“I’ll go and see,” he said, but the hand of James Stuart detained him.
“It may be our friend the ghost,” he said, half jocularly and half seriously, “and in that case I think that somebody should see him who takes a less frivolous view.”
“Shall I come with you?” asked Jerry.
“I’d rather go alone,” replied Mr. Stuart, and was gone for some time.
They heard his footsteps walking along the gravel path which run round the house and then they heard him return. It was some minutes before he came back to them and he met Jerry in the passage.
“Miss Panton was getting anxious,” said the young man.
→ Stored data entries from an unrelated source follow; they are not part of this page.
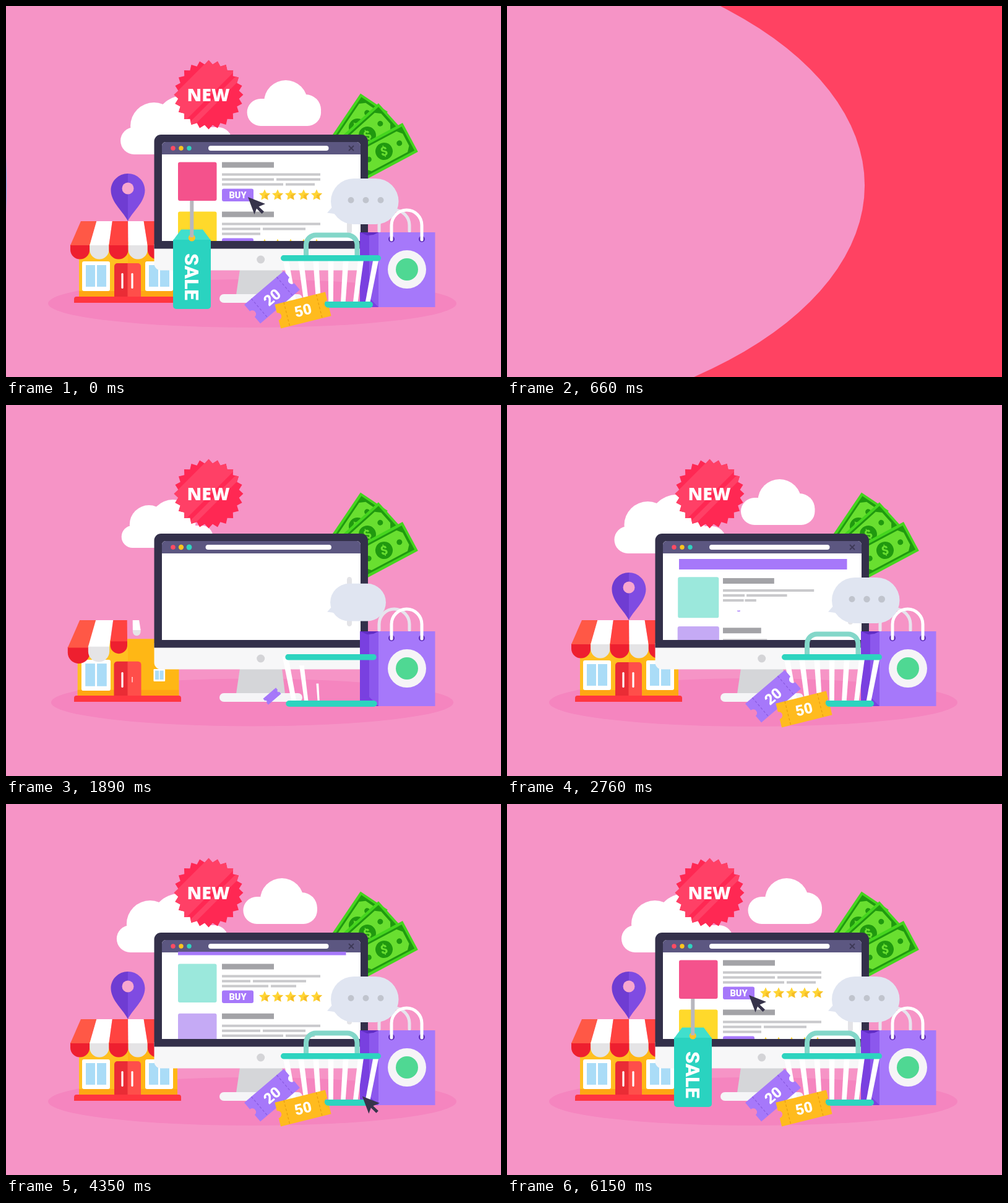
Write an HTML page with a canvas that moves like this. It is 800 px wide and 600 px high and loops after 6.18 s.

```html
<!DOCTYPE html>
<html lang="en">
<head>
<meta charset="utf-8">
<title>Online shop</title>
<style>
html, body { margin: 0; width: 100%; height: 100%; overflow: hidden; background: #f694c6; }
canvas { display: block; width: 800px; height: 600px; }
</style>
</head>
<body>
<canvas width="800" height="600"></canvas>
<script>
const g = document.querySelector('canvas').getContext('2d');
const LOOP = 6180, PINK = '#f694c6', TEAL = '#2dd4bf', PURPLE = '#a678fa';
let t = 0;

// --- timing ---
const clamp = u => Math.max(0, Math.min(1, u));
const span = (start, dur) => clamp((t - start) / dur);
const pop = (start, dur = 600, over = 1.7) => {
  const u = span(start, dur), v = 1 - u;
  return u ? 1 - (over + 1) * v ** 3 + over * v * v : 0;
};
const easeOut = (start, dur) => 1 - (1 - span(start, dur)) ** 3;
const inOut = (u, p) => u < .5 ? (2 * u) ** p / 2 : 1 - (2 - 2 * u) ** p / 2;

// --- drawing helpers ---
function zoom(x, y, sx, draw, sy = sx) {
  if (sx <= 0 || sy <= 0) return;
  g.save();
  g.translate(x, y); g.scale(sx, sy); g.translate(-x, -y);
  draw();
  g.restore();
}
function place(x, y, deg, s, draw) {
  if (s <= 0) return;
  g.save();
  g.translate(x, y); g.rotate(deg * Math.PI / 180); g.scale(s, s);
  draw();
  g.restore();
}
function box(x0, y0, x1, y1, color, r = 0) {
  g.fillStyle = color;
  g.beginPath(); g.roundRect(x0, y0, x1 - x0, y1 - y0, r); g.fill();
}
function disc(x, y, r, color) {
  g.fillStyle = color;
  g.beginPath(); g.arc(x, y, r, 0, 7); g.fill();
}
function trace(pts) {
  g.beginPath();
  for (let i = 0; i < pts.length; i += 2) g.lineTo(pts[i], pts[i + 1]);
}
function poly(color, ...pts) { trace(pts); g.fillStyle = color; g.fill(); }
function line(color, width, ...pts) {
  trace(pts);
  g.strokeStyle = color; g.lineWidth = width; g.stroke();
}
function label(str, x, y, size, color = '#fff', font = '900', family = 'Roboto') {
  g.font = `${font} ${size}px "${family}", sans-serif`;
  g.textAlign = 'center'; g.textBaseline = 'alphabetic';
  g.fillStyle = color;
  g.fillText(str, x, y + size * .355);
}
function starPath(x, y, n, R, r) {
  g.beginPath();
  for (let i = 0; i < 2 * n; i++) {
    const a = i * Math.PI / n - Math.PI / 2, d = i % 2 ? r : R;
    g.lineTo(x + d * Math.cos(a), y + d * Math.sin(a));
  }
  g.closePath();
}

// --- background objects ---
function ground() {
  const s = easeOut(1250, 850);
  g.fillStyle = '#f585bf';
  g.beginPath(); g.ellipse(398, 481, 330 * s, 39 * s, 0, 0, 7); g.fill();
}
function clouds() {
  g.save();
  g.translate((t - 6150) * .0034, 0);
  zoom(275, 190, pop(1740), () => {
    box(185, 196, 365, 240, '#fff', 22);
    disc(239, 194, 38, '#fff');
    disc(286, 190, 45, '#fff');
  });
  zoom(449, 160, pop(1930), () => {
    box(389.5, 150, 509, 194, '#fff', 22);
    disc(452, 155, 35, '#fff');
    disc(484, 168, 25, '#fff');
  });
  g.restore();
}
function badge() {
  zoom(327.5, 143.5, pop(834), () => {
    starPath(327.5, 143.5, 24, 56, 49.5);
    g.fillStyle = '#ff2853'; g.fill();
    g.save(); g.clip();
    poly('#ff4066', 265, 150, 355, 60, 400, 75, 275, 200);
    poly('#ff4066', 280, 205, 390, 95, 396, 101, 286, 211);
    g.restore();
  });
  zoom(327.5, 143.5, pop(876, 600, 3), () =>
    label('NEW', 327, 143.5, 28.5, '#fff', '800', 'Open Sans'));
}
function bill(x, y, deg, start) {
  place(x, y, deg, pop(start), () => {
    box(-48, -26.5, 48, 26.5, '#45d51e');
    box(-44, -22, 44, 22, '#20990f');
    poly('#69df30', -33, -19, 33, -19, 40, -11, 40, 11, 33, 19, -33, 19, -40, 11, -40, -11);
    place(0, 0, 0, pop(start + 240), () => {
      disc(0, 0, 14, '#20990f');
      disc(-28, 0, 4.5, '#20990f');
      disc(28, 0, 4.5, '#20990f');
      place(0, 0, 14, 1, () => label('$', 0, 0, 20, '#69df30'));
    });
  });
}
function money() {
  bill(568, 196, -56, 840);
  bill(584, 209, -42, 912);
  bill(611, 235, -28, 1085);
}

// --- store ---
function shopWindow(x, start) {
  zoom(x + 23, 437, pop(start), () => {
    box(x, 413, x + 45, 461, '#fff', 3);
    box(x + 6, 419, x + 21, 454, '#aadcf7');
    box(x + 24, 419, x + 39, 454, '#aadcf7');
  });
}
function stripe(k) {
  const top = 121 + 25.4 * k, x = 104 + 31.2 * k, red = k % 2 === 0;
  zoom(top + 12.7, 348, pop(1545 + 97 * k, 600, 2.1), () => {
    g.fillStyle = red ? '#ee1f2f' : '#e5e4e6';
    g.beginPath(); g.roundRect(x, 386, 31.2, 23.5, [0, 0, 15.6, 15.6]); g.fill();
    poly(red ? (k ? '#ff4340' : '#ff5846') : '#fff', top, 348, top + 25.4, 348, x + 31.2, 387, x, 387);
  });
}
function store() {
  zoom(197, 470, pop(1380), () => {
    box(118, 381, 277, 470, '#ffc021');
    box(197, 381, 277, 470, '#ffb715');
    box(118, 461, 277, 470, '#ffa613');
  });
  zoom(197, 475, pop(1290), () => box(110, 470, 283, 480, '#ff3540', [4, 4, 0, 0]));
  shopWindow(123, 1638);
  shopWindow(225, 1830);
  zoom(197, 470, pop(1370), () => {
    box(175, 416, 197, 470, '#ea2c35', [5, 0, 0, 0]);
    box(196.5, 416, 218, 470, '#ff4e4a', [0, 5, 0, 0]);
  });
  [[188, 1668], [204, 1840]].forEach(([x, start]) =>
    zoom(x, 444, pop(start), () => box(x - 1.6, 432, x + 1.6, 457, '#fff', 1.5)));
  for (let k = 0; k < 6; k++) stripe(k);
}
function pin() {
  zoom(197, 348, pop(2100), () => {
    const half = (dir, color) => {
      g.fillStyle = color;
      g.beginPath(); g.moveTo(197, 348);
      g.bezierCurveTo(197 + 6 * dir, 334, 197 + 27.5 * dir, 318, 197 + 27.5 * dir, 298);
      g.bezierCurveTo(197 + 27.5 * dir, 283, 197 + 15 * dir, 271, 197, 271);
      g.fill();
    };
    half(-1, '#6f3cd2');
    half(1, '#7f4be2');
    disc(197, 295, 9.5, '#f8a6cf');
  });
}

// --- monitor and page ---
const cards = [
  ['#9be8dc', [508], [395, 485], [424, 469]],
  ['#c5aaf5', [508], [411, 484], [448, 499]],
  ['#f4528c', [508], [433, 508], [448, 499]],
  ['#ffd92b', [508], [411, 484], [411]],
  ['#9be8dc', [508], [433, 508], [448, 499]]
];
function card([color, ...rows], y, start) {
  zoom(309, y + 31, pop(start), () => box(278, y, 340.5, y + 62.5, color, 3));
  zoom(349, y, easeOut(start + 120, 450), () => box(349, y, 433, y + 9, '#a3a3a7'), 1);
  rows.forEach((ends, i) => zoom(349, y, easeOut(start + 200 + 90 * i, 450), () => {
    let x = 349;
    for (const end of ends) {
      box(x, y + 18 + 8 * i, end, y + 22 + 8 * i, '#c9c9cc');
      x = end + 4;
    }
  }, 1));
  zoom(374.5, y + 53, pop(start + 450), () => {
    box(349, y + 43, 400, y + 63.5, PURPLE, 3);
    label('BUY', 374.5, y + 53.3, 14.5);
  });
  for (let i = 0; i < 5; i++) {
    const x = 418 + 21 * i;
    zoom(x, y + 53, pop(start + 550 + 80 * i), () => {
      starPath(x, y + 53.5, 5, 9.5, 4.6);
      g.fillStyle = '#ffd433'; g.fill();
      poly('#f6bd27', x, y + 53, x + 9, y + 50.5, x + 4.4, y + 55, x + 5.6, y + 61, x, y + 58);
    });
  }
}
function page() {
  const scroll = 188 * inOut(span(4000, 1150), 3);
  g.save();
  g.beginPath(); g.rect(252, 239, 321, 141); g.clip();
  zoom(278, 257, easeOut(2100, 600), () => box(278, 249 - scroll, 549.5, 266 - scroll, PURPLE), 1);
  cards.forEach((c, i) => card(c, 280 + 80.2 * i - scroll, 2300 + 180 * i));
  const y = 281 + scroll * .07;
  zoom(555, 318, 1, () => box(551, y, 559, y + 74, '#e3e3e7', 4), pop(1480));
  g.restore();
}
function monitor() {
  zoom(412.3, 455, pop(924), () => {
    poly('#d5d6d9', 378, 426, 446, 426, 451, 467, 372, 467);
    box(345, 466, 479, 480, '#f5f5f7', 7);
    box(239.5, 385, 585, 427.5, '#f7f7f8', [0, 0, 11, 11]);
    disc(411.7, 410, 6.5, '#d4d4d7');
    box(239.5, 208, 585, 392.5, '#33304a', [11, 11, 0, 0]);
    box(252, 220, 573, 380, '#fff', [6, 6, 0, 0]);
    box(252, 220, 573, 240, '#5c5781', [6, 6, 0, 0]);
  });
  ['#ff4b62', '#ffc51c', TEAL].forEach((color, i) =>
    zoom(270 + 13 * i, 230, pop(1350 + 100 * i, 600, 2.6), () => disc(270 + 13 * i, 230, 3.7, color)));
  zoom(424, 230, pop(1410), () => box(327, 226, 521.5, 234, '#fff', 4), 1);
  zoom(558, 230, pop(2050), () => {
    line('#3d3956', 1.8, 554, 226, 562, 234);
    line('#3d3956', 1.8, 562, 226, 554, 234);
  });
  page();
}

// --- foreground objects ---
function handle(x0, x1, top, bottom, color) {
  const r = (x1 - x0) / 2;
  g.strokeStyle = color; g.lineWidth = 5; g.lineCap = 'round';
  g.beginPath(); g.moveTo(x0, bottom);
  g.arc(x0 + r, top + r, r, Math.PI, 0);
  g.lineTo(x1, bottom); g.stroke();
  g.lineCap = 'butt';
}
function bag() {
  zoom(633, 487, pop(834), () => {
    handle(603, 652, 330, 364, '#e7e4ed');
    box(572, 366, 602.5, 487, '#7940e0');
    poly('#8c58ed', 587, 371, 602, 366, 602, 487, 587, 472);
    poly('#602dc4', 572, 366, 602, 366, 594, 370, 584, 371);
    box(602, 366, 693.5, 487, PURPLE);
    disc(623, 377, 5, '#5c2ab8');
    disc(672, 377, 5, '#5c2ab8');
    handle(623, 672, 330, 378, '#fff');
  });
  zoom(648, 426, pop(1230), () => {
    disc(648, 426, 31, '#f6f4f7');
    disc(648, 426, 18, '#4fd893');
  });
}
function bubble() {
  zoom(520, 334, pop(1740), () => {
    poly('#e0e5f1', 519, 334.5, 530, 322, 548, 344, 530, 336);
    box(525, 279, 634.5, 353, '#e0e5f1', 37);
  });
  for (let i = 0; i < 3; i++) {
    const x = 557.5 + 24 * i;
    zoom(x, 314, pop(2150 + 130 * i), () => disc(x, 314, 5, '#c0c4cd'));
  }
}
function basket() {
  zoom(526, 408, pop(2050), () => {
    g.strokeStyle = '#83d7c9'; g.lineWidth = 8;
    g.beginPath(); g.moveTo(485, 406);
    g.arcTo(485, 370.5, 500, 370.5, 16);
    g.arcTo(567.5, 370.5, 567.5, 390, 16);
    g.lineTo(567.5, 406); g.stroke();
  });
  for (let i = 0; i < 7; i++) {
    const top = 525 + (i - 3) * 24.3, low = 525 + (i - 3) * 19.8;
    zoom(low, 479, pop(1640 + 95 * i), () =>
      poly('#fff', top - 4.5, 410, top + 4.5, 410, low + 3.8, 480, low - 3.8, 480));
  }
  zoom(526, 483, pop(1540), () => box(459, 478, 593, 488, TEAL, 5), 1);
  zoom(525, 408, pop(1710), () => box(444, 403, 606, 412.5, TEAL, 4.7), 1);
}
function ticket(x, y, deg, color, crease, text, start) {
  place(x, y, deg, pop(start), () => {
    g.fillStyle = color;
    g.beginPath(); g.moveTo(-42, -20); g.lineTo(42, -20); g.lineTo(42, -6);
    g.arc(42, 0, 6, -Math.PI / 2, Math.PI / 2, true);
    g.lineTo(42, 20); g.lineTo(-42, 20); g.lineTo(-42, 6);
    g.arc(-42, 0, 6, Math.PI / 2, -Math.PI / 2, true);
    g.fill();
    g.setLineDash([4, 3]);
    line(crease, 1.2, -27, -20, -27, 20);
    line(crease, 1.2, 27, -20, 27, 20);
    g.setLineDash([]);
    place(0, 0, 0, pop(start + 200), () => label(text, 0, 0, 24));
  });
}
function tag() {
  zoom(300.5, 315, pop(5230, 800, 1.5), () => {
    poly('#40dfcd', 270, 379, 283, 361.5, 318, 361.5, 331, 379);
    box(270, 378, 331, 490, '#2ad3c0', [0, 0, 5, 5]);
    disc(300.3, 375, 5.5, '#ffc327');
    line('#b8b7be', 6, 300.3, 315, 300.3, 374);
    place(300, 438, 90, 1, () => label('SALE', 0, 0, 31.5));
  });
}
function cursor() {
  const p = inOut(span(4020, 1330), 2);
  const press = 1 - .15 * Math.sin(Math.PI * span(5330, 220));
  place(602 - 211 * p, 496 - 187 * p, 0, easeOut(4020, 250) * press, () =>
    poly('#37344b', 0, 0, 28, 11, 17.5, 15.5, 26, 23.5, 22.5, 27, 14, 18.5, 10.5, 28));
}

function scene(time) {
  t = time;
  g.fillStyle = PINK; g.fillRect(0, 0, 800, 600);
  ground(); clouds(); badge(); money();
  store(); pin(); monitor();
  bag(); bubble(); basket();
  ticket(430, 471, -40.5, PURPLE, '#8a5be0', '20', 1845);
  ticket(480, 492, -14, '#ffbb1e', '#e79d10', '50', 1990);
  tag(); cursor();
}

// Ellipse stretching in from beyond the left edge
function wave(time, start) {
  const tip = 397 * (Math.max(0, time - start) / 150) ** 2;
  g.beginPath();
  if (tip > 0) g.ellipse(-172, 290, 172 + tip, 400, 0, 0, 7);
}
function render(time) {
  if (time > 780) return scene(time);
  scene(LOOP + time);
  [['#82a0e4', -7], ['#fff', 120], ['#ff4262', 240]].forEach(([color, start]) => {
    wave(time, start);
    g.fillStyle = color; g.fill();
  });
  if (time <= 480) return;
  g.save();
  wave(time, 480); g.clip();
  scene(time);
  g.restore();
}
const begin = performance.now();
function tick() {
  render((performance.now() - begin) % LOOP);
  requestAnimationFrame(tick);
}
tick();
</script>
</body>
</html>
```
“Nobody was there,” explained Stuart as he came back to the drawing room and laid an electric torch upon a table. “I searched the shrubbery and the garden but there is no sign of ghost or burglar.”
“It may have been the creeper knocking against the window,” said Margot, but Stuart shook his head.
“There is no wind and I particularly noticed that the creeper is trimmed close near the window,” he said. “Perhaps it was your imagination.”
They sat talking for some time and the old man included himself in the conversation. Jerry was hoping that the scientist would tell something of his adventures in Brazil but beyond a perfunctory and superficial reference to the heat and the mosquitoes he said little or nothing and the talk was mostly of Margot’s school life and Mr. Stuart’s reminiscences of her mother when she was a girl.
He was in the midst of one of these stories when he stopped suddenly and bent his head.
“Did you hear anything?” he asked.
“I heard nothing,” said Jerry in surprise. “What did it sound like?”
“It sounded like a footstep on the gravel. Did you hear it Margot?”
But Margot had not heard it either.
“Strange!” muttered Mr. Stuart.
The conversation was resumed. Again he stopped.
“I’ll swear I heard a cry,” he said.
Jerry had heard what he thought was the faint screech of a distant owl.”
“I thought it was an own, too,” said Margot.
Soon after Jerry rose to go and they walked with him to the hall, Mr. Stuart helping him on with his coat. He had left his car at the back of the house outside the little garage but refused the old man’s company.
“I can find my way up the hill road blind folded.” He said as Stuart opened the door, “and – “
He stopped and started back with a little exclamation of surprise. And well he might be surprised, for crouched in the porch was the figure of a man. The light in the hall was strong enough to show every detail of the huddled man and Margot recognized him.
“Why, it is the tramp!” she cried. “Sibby Carter.”
Jerry learnt over the figure and touched it, and at that touch it rolled over and fell in an inanimate heap.
“Dead!” gasped Jerry and looked closer.
As the figure lay its throat was exposed and there was a round and livid bruise at the nape of the neck.
“Dead!” said Jerry again. “And murdered I think. The Ghost of Down Hill has a pair of very powerful hands, Mr. Stuart, for this man’s neck is broken!”
END OF CHAPTER 4